• [What is required]: Scan the material below for lines with the word "diagram". Reply with the count and no other words.

• [Raw data]:
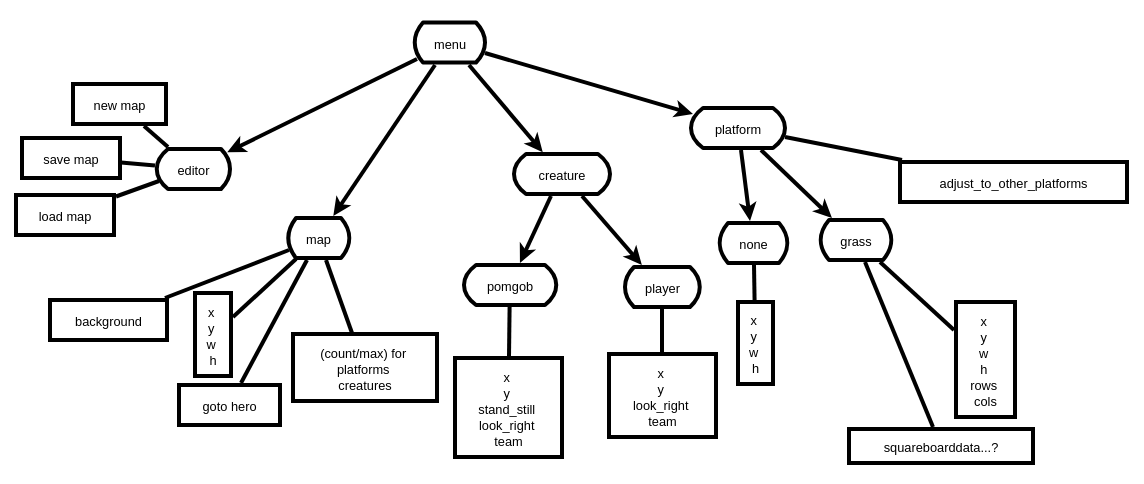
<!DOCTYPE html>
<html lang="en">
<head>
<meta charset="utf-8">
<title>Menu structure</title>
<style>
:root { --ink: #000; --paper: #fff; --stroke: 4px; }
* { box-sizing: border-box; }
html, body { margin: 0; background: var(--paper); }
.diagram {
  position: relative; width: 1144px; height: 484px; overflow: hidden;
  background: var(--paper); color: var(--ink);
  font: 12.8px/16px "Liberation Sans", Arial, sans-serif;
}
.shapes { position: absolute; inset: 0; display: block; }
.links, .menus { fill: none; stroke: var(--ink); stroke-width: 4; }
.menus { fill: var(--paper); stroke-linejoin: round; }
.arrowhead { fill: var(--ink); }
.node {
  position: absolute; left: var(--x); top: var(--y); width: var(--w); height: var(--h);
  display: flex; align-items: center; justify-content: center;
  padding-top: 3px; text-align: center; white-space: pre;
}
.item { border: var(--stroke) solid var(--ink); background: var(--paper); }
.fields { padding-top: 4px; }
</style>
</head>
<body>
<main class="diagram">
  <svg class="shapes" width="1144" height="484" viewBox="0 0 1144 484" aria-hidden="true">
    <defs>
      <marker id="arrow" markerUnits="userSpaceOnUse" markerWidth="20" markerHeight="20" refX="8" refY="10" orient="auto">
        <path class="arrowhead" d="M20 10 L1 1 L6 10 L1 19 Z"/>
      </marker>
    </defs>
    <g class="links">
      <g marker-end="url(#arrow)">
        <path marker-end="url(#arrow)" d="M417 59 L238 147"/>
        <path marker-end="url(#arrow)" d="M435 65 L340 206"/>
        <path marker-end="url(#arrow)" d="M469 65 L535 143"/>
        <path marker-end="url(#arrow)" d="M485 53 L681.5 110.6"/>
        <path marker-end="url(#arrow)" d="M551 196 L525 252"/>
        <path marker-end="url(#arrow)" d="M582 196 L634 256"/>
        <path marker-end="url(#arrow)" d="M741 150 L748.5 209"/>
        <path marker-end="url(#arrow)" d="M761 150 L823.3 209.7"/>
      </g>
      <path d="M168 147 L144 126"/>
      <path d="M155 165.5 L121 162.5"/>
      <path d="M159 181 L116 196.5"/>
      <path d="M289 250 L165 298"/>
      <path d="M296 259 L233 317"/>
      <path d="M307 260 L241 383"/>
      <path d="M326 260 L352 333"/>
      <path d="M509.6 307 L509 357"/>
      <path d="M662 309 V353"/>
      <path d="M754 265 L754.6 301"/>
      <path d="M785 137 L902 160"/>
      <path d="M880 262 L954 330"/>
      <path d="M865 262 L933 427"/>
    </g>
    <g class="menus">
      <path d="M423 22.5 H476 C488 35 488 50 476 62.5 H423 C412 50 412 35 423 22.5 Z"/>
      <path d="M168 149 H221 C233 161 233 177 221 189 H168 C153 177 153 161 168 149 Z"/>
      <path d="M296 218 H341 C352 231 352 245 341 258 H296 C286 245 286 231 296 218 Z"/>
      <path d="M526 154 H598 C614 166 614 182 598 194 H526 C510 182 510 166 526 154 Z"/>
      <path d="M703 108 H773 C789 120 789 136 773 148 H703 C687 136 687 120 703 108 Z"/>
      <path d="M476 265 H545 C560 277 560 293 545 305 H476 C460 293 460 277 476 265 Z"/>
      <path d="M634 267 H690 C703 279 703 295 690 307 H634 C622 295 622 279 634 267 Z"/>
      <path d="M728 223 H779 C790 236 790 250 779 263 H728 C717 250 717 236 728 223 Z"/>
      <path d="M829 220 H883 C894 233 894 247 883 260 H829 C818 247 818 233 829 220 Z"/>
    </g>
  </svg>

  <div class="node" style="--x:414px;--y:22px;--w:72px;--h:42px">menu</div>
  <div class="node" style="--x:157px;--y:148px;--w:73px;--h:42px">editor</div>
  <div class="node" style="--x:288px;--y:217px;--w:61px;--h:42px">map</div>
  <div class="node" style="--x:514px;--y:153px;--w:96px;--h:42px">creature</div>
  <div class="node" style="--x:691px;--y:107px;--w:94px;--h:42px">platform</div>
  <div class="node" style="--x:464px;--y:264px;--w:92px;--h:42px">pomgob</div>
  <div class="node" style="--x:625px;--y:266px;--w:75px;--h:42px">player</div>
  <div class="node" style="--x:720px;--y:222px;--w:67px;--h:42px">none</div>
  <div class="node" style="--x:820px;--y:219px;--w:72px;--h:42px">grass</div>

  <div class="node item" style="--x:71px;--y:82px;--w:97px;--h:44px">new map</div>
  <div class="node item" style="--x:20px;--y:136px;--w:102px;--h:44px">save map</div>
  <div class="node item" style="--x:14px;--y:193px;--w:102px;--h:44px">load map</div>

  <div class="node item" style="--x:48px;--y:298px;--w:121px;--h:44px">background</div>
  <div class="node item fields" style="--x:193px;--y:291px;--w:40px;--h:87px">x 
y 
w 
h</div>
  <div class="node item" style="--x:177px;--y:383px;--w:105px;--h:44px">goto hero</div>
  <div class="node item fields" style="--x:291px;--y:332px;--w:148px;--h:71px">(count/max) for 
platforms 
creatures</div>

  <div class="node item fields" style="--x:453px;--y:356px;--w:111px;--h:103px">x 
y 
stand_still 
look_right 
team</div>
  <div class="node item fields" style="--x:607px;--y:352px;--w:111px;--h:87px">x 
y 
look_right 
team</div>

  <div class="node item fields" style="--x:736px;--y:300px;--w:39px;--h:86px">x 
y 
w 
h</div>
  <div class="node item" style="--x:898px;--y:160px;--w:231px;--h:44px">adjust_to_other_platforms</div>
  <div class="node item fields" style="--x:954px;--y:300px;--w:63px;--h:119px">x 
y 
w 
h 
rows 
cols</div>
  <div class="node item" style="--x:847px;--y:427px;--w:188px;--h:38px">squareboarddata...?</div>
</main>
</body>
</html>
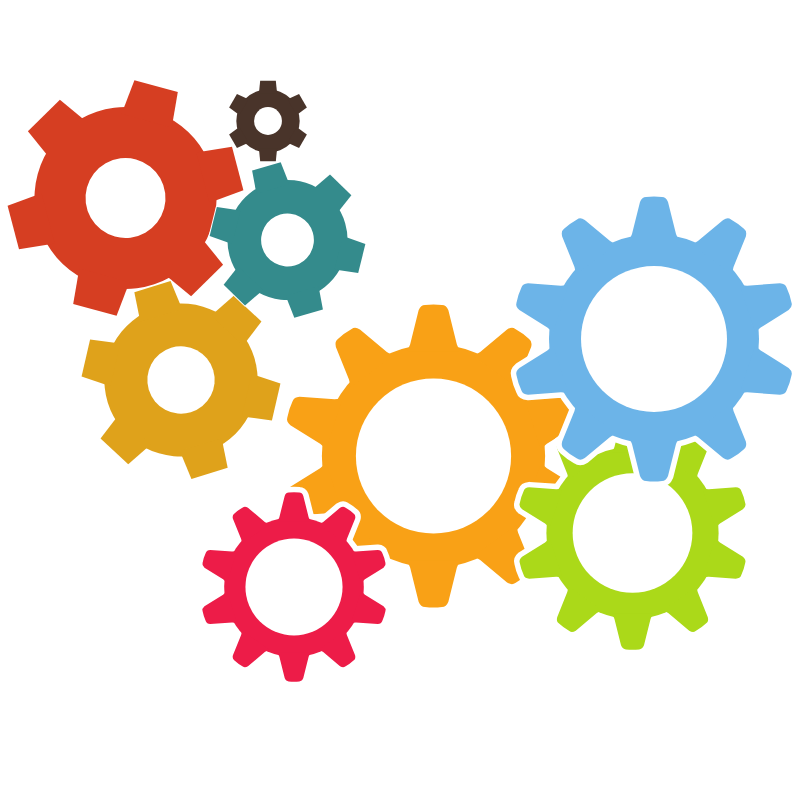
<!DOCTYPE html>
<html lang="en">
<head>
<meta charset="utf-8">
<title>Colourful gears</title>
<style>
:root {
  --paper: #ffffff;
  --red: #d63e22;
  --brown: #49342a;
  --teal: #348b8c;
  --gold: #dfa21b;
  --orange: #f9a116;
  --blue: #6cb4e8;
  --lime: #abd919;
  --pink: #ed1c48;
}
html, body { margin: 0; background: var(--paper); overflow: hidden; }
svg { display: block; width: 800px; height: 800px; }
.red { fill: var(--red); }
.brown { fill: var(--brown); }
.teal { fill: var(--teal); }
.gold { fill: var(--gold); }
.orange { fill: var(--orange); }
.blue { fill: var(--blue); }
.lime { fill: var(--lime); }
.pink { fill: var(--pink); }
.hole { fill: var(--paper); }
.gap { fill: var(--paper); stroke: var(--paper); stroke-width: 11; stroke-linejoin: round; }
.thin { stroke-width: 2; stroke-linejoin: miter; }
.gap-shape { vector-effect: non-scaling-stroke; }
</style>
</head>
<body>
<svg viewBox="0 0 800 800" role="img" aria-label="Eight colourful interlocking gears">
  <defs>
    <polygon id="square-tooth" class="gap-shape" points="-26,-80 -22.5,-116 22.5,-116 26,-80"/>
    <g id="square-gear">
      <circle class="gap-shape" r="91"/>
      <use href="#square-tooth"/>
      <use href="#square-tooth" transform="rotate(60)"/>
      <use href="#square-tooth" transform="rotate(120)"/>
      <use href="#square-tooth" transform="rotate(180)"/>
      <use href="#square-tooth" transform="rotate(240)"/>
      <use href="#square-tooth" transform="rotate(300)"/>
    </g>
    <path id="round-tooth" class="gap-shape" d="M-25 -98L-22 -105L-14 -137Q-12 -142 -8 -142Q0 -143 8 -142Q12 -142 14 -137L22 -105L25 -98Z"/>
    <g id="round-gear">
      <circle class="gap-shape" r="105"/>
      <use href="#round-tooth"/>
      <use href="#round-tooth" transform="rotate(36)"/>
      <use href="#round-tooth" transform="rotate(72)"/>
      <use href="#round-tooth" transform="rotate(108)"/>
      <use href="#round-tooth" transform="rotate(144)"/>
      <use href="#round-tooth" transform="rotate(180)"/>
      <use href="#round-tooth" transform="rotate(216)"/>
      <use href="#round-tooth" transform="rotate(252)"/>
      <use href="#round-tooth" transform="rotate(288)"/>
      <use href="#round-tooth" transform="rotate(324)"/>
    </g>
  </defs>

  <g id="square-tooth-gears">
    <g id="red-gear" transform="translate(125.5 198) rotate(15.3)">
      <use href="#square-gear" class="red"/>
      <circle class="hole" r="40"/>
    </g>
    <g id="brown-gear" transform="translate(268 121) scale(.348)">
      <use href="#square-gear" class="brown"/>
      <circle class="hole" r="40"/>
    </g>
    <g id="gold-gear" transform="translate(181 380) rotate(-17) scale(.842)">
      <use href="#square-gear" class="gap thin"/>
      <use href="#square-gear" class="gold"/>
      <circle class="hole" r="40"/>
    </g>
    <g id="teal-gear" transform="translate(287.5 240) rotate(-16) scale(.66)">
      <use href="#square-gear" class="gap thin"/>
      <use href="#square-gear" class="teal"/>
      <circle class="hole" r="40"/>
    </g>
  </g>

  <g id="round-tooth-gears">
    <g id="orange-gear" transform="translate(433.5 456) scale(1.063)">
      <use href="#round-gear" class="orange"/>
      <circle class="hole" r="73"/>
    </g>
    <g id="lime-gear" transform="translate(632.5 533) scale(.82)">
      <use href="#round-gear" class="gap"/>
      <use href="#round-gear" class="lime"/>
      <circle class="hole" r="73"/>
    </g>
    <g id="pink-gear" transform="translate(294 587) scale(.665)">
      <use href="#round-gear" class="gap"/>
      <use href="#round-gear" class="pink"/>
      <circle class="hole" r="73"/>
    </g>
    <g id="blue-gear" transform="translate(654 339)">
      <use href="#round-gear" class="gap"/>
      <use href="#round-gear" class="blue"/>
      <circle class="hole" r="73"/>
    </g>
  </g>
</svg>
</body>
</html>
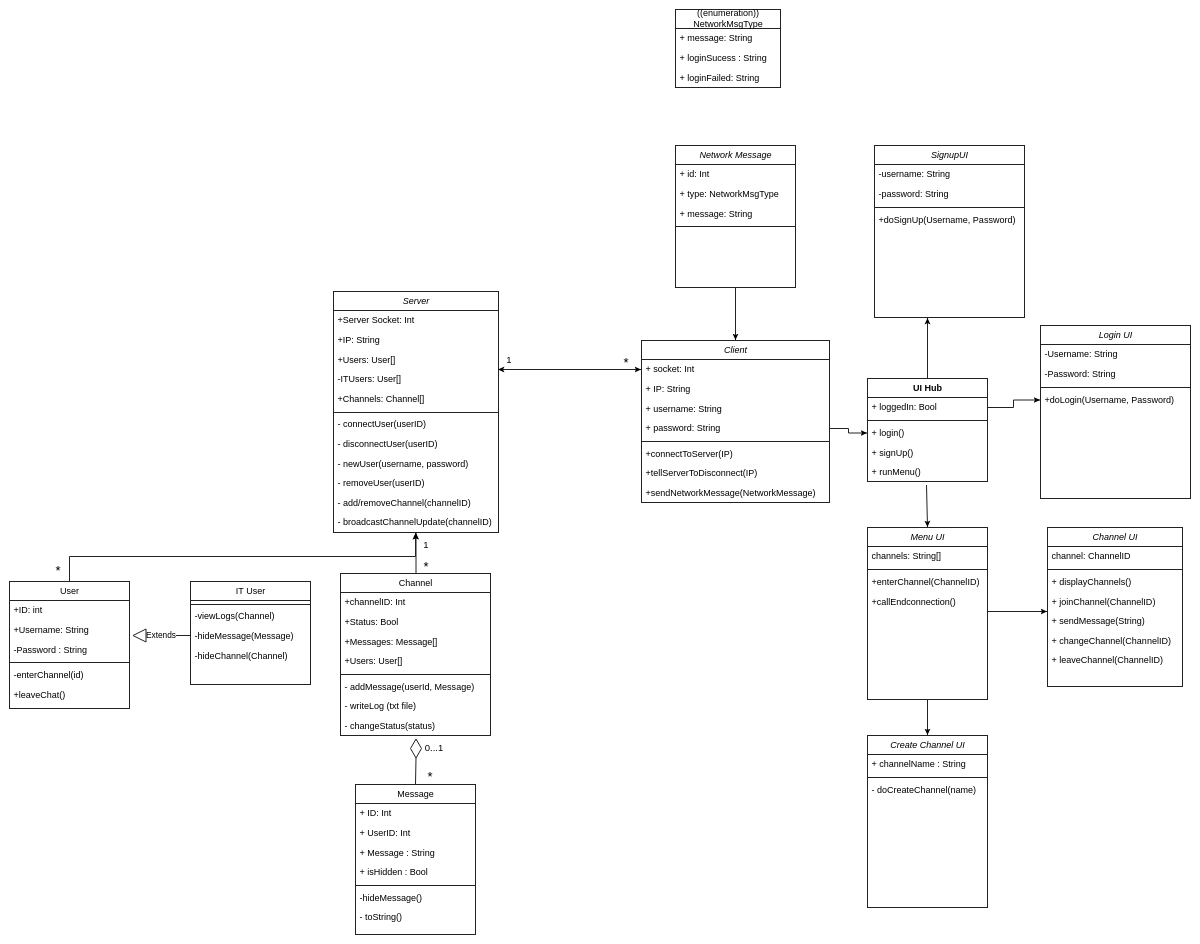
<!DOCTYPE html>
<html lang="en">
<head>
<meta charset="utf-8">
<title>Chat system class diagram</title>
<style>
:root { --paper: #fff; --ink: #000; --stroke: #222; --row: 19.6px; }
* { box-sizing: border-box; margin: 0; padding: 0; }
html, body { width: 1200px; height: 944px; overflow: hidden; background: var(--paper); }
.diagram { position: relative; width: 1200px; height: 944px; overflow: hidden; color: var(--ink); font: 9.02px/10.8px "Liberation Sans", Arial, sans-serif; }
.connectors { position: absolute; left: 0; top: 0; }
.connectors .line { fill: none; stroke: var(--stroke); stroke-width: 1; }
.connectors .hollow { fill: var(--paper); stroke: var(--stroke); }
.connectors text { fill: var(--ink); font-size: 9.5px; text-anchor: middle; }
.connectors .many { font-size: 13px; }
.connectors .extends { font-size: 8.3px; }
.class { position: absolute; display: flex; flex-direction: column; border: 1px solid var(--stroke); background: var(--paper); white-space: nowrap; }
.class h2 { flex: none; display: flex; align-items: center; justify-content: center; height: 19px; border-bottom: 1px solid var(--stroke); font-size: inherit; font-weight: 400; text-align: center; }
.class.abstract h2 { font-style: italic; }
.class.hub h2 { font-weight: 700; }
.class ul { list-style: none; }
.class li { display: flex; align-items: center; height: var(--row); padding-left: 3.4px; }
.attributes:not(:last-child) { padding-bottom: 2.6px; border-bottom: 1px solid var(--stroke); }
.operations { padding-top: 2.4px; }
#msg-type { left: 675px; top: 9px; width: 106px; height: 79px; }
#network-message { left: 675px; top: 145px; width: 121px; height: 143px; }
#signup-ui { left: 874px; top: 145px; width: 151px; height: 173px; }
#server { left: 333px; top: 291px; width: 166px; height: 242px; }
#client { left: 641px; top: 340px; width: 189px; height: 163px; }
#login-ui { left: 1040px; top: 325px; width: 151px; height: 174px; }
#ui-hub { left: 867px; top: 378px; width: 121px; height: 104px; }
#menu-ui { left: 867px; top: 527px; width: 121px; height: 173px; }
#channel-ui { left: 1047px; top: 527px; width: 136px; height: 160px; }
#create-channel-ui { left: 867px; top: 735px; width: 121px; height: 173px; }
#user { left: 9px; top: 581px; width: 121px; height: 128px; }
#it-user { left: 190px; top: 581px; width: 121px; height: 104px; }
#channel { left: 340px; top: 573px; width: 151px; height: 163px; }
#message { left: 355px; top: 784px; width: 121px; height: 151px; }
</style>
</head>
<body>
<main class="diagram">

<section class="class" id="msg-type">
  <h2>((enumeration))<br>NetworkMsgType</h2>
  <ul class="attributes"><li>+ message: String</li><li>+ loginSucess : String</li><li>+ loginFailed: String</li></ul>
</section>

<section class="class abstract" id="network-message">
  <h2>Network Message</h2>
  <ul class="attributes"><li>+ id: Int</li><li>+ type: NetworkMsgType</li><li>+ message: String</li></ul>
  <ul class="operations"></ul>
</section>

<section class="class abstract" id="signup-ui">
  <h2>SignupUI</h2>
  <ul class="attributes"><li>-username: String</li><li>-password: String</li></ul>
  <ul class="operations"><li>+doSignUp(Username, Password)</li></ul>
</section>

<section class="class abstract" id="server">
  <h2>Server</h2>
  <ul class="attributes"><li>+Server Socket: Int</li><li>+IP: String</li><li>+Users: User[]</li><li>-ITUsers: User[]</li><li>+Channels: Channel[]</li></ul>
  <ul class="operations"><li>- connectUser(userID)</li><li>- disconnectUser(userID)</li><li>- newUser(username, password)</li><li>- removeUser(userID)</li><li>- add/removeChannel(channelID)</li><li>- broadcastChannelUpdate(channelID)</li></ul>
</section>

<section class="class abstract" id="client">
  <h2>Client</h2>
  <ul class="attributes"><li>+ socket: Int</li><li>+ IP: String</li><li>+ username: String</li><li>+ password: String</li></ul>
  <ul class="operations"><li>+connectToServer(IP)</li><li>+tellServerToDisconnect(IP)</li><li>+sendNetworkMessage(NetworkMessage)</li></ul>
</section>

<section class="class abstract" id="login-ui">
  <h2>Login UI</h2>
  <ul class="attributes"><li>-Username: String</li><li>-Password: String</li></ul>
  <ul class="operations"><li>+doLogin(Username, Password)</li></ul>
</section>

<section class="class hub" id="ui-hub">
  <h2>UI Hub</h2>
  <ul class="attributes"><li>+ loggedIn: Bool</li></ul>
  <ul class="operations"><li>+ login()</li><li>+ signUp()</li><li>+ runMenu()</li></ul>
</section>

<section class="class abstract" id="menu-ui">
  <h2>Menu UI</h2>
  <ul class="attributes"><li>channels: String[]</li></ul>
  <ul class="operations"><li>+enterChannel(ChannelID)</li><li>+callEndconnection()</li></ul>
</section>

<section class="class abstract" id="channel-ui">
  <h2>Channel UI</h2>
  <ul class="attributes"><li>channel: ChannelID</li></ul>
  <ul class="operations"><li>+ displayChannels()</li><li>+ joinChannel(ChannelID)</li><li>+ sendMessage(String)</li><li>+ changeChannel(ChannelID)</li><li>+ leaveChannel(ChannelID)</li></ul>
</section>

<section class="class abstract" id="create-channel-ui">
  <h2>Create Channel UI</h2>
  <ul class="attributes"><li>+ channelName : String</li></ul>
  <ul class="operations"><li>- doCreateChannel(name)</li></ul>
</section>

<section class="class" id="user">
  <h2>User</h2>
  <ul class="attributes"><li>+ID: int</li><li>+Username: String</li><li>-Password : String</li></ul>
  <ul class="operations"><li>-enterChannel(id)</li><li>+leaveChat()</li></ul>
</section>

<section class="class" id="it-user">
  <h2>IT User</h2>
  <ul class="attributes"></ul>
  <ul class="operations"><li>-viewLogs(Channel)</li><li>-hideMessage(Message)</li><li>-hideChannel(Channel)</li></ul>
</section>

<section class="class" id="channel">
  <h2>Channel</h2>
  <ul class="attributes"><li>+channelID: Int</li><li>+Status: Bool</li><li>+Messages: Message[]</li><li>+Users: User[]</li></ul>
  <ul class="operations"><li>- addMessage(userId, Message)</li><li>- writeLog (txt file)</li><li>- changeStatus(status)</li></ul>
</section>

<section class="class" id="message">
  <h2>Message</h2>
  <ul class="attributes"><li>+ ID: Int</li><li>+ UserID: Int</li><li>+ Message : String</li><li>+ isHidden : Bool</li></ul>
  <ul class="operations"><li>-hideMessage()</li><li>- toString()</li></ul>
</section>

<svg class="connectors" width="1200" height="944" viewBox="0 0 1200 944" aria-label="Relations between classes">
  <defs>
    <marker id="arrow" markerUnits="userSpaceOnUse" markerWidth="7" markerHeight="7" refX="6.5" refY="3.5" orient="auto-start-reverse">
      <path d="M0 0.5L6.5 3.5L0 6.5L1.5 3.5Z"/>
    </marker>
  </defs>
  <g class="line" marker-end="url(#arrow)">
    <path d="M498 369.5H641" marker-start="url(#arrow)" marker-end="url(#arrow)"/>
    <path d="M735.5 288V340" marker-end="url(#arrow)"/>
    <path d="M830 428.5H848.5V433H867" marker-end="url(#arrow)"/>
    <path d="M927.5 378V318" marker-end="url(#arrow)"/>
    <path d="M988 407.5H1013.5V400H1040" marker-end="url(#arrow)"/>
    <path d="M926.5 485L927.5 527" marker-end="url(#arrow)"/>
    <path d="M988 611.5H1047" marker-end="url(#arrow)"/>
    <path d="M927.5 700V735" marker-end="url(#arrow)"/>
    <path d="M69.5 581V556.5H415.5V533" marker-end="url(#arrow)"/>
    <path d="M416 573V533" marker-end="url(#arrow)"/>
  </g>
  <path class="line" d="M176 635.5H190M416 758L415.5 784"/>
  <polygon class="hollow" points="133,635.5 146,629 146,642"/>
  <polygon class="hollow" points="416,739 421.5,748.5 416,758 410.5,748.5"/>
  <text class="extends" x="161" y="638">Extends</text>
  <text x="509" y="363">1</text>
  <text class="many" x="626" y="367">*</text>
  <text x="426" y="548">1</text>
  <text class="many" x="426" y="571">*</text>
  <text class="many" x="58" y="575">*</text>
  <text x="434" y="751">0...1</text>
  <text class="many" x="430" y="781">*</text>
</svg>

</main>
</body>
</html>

• [Expected output]: 5